Summarized in the general ledger through a control account; must equal the total of the respective subsidiary ledgers at all times. Due to this, each journal entry that affects the control account is posted twice to the subsidiary ledger, and to the general ledger control account.

Valuing Accounts Receivable

Allowance method
estimates the uncollectible accounts at the end of each period and shows this estimate in Allowance for Doubtful Accounts, which is a contra asset account with a credit balance that is shown below Accounts Receivable estimate of the amount of receivables that are expected to become uncollectible in the future Net realizable value = Accounts Receivable - Allowance for Doubtful Accounts Features recording estimated uncollectible accounts recording the write-off of an uncollectible account recording the recovery of an uncollectible account

Dishonouring Notes Receivable

Dishonoured note
note that is not paid in full at maturity no longer negotiable, however, payee still has a claim against the maker of the note for both the principal and any unpaid interest transfers the Notes Receivable balance and related interest to an Account Receivable dr to AR for principal + interest written off if there is no hope of collection dr to ADA

Valuing Notes Receivable

Notes receivable are reported at net realizable value. If eventual collection is in doubt, must be recorded in the same way as AR.

Statement Presentation of Receivables

Statement of Financial Position Income Statement
short-term receivables are reported in the current assets section; followed by cash and then short-term investments includes the revenue generated from sales or services on account; plus bad debts expense (operating expense section) and interest revenue (non-operating section)

Managing Receivables
Determine who to extend credit to. Establish a payment period.
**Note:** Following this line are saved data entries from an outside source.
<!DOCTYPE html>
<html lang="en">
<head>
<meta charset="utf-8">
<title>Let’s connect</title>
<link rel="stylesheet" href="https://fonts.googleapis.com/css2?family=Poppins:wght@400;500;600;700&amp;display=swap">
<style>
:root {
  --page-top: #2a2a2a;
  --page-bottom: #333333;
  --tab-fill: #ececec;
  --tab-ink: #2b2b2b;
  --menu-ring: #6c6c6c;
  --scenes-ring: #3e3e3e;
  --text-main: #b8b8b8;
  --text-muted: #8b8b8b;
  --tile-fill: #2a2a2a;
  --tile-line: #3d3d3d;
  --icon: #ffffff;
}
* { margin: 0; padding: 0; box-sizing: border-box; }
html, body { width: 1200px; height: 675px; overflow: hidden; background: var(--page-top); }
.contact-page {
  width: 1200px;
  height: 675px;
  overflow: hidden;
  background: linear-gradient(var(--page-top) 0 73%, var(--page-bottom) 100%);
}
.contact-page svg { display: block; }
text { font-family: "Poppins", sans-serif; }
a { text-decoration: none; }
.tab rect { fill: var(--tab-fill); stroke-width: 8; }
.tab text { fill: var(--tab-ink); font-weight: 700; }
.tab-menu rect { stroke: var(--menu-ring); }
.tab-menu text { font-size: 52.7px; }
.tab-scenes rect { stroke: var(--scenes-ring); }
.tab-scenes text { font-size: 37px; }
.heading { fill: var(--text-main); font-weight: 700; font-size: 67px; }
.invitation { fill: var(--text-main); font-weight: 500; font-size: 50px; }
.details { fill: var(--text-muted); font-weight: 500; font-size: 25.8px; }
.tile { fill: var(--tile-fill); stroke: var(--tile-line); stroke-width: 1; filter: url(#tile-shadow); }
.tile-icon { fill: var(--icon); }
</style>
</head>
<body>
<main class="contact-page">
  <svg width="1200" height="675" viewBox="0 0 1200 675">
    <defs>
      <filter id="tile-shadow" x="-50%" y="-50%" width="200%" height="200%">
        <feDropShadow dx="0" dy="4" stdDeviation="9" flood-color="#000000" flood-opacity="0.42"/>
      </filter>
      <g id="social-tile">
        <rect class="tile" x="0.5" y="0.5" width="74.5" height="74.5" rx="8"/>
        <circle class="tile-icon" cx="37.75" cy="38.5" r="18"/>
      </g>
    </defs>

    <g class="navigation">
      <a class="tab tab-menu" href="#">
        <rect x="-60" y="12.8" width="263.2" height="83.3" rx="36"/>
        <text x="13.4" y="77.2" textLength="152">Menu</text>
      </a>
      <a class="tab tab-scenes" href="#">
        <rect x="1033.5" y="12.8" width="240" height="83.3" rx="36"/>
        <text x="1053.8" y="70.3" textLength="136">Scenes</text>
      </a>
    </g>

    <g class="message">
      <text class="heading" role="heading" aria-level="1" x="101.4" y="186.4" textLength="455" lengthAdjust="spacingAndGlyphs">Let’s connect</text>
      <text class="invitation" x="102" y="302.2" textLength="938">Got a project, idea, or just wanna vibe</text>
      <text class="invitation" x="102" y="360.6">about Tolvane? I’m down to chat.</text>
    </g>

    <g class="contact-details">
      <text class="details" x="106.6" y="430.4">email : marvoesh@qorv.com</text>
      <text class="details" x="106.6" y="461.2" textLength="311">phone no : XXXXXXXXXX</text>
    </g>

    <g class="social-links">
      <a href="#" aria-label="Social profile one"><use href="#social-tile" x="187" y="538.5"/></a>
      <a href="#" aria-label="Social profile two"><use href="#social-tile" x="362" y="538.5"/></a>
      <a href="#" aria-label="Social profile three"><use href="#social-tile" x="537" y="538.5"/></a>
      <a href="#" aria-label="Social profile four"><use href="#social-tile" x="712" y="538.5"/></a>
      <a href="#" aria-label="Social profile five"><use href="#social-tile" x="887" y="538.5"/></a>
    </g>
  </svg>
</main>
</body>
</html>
Monitor collections.
concentration of credit risk required to be discussed in the notes to a companys financial statements

Evaluate the liquidity of receivables.

uses receivables turnover ratio measures the number of times, on average, that receivables are collected during the year Receivables turnover ratio = Net credit sales / Average gross accounts receivable converted to Average collection period = 365 / Receivables turnover ratio alternatively, Average collection period = AR / Average amount of net credit sales per day

Accelerate cash receipts from receivables when necessary.

loans secured by receivables borrowing of money from the bank using receivables as collateral generally, banks are willing to provide financing for up to 75% of receivables less than 90 days old sale of receivables reasons establish a financing subsidiary that buys AR from the company to make the statement of financial position more liquid provides source of immediate cash flow allows company to save costs relating to the monitoring and collection of receivables types securitization transfer of receivables to investors in return for cash treated as a sales of receivables, but may also be treated as a secured loan involves many investors; lower costs; higher quality of receivables factoring sale to a finance company that buys receivables for a fee company is responsible for reimbursing the factor for uncollected amounts higher costs; lower quality of receivables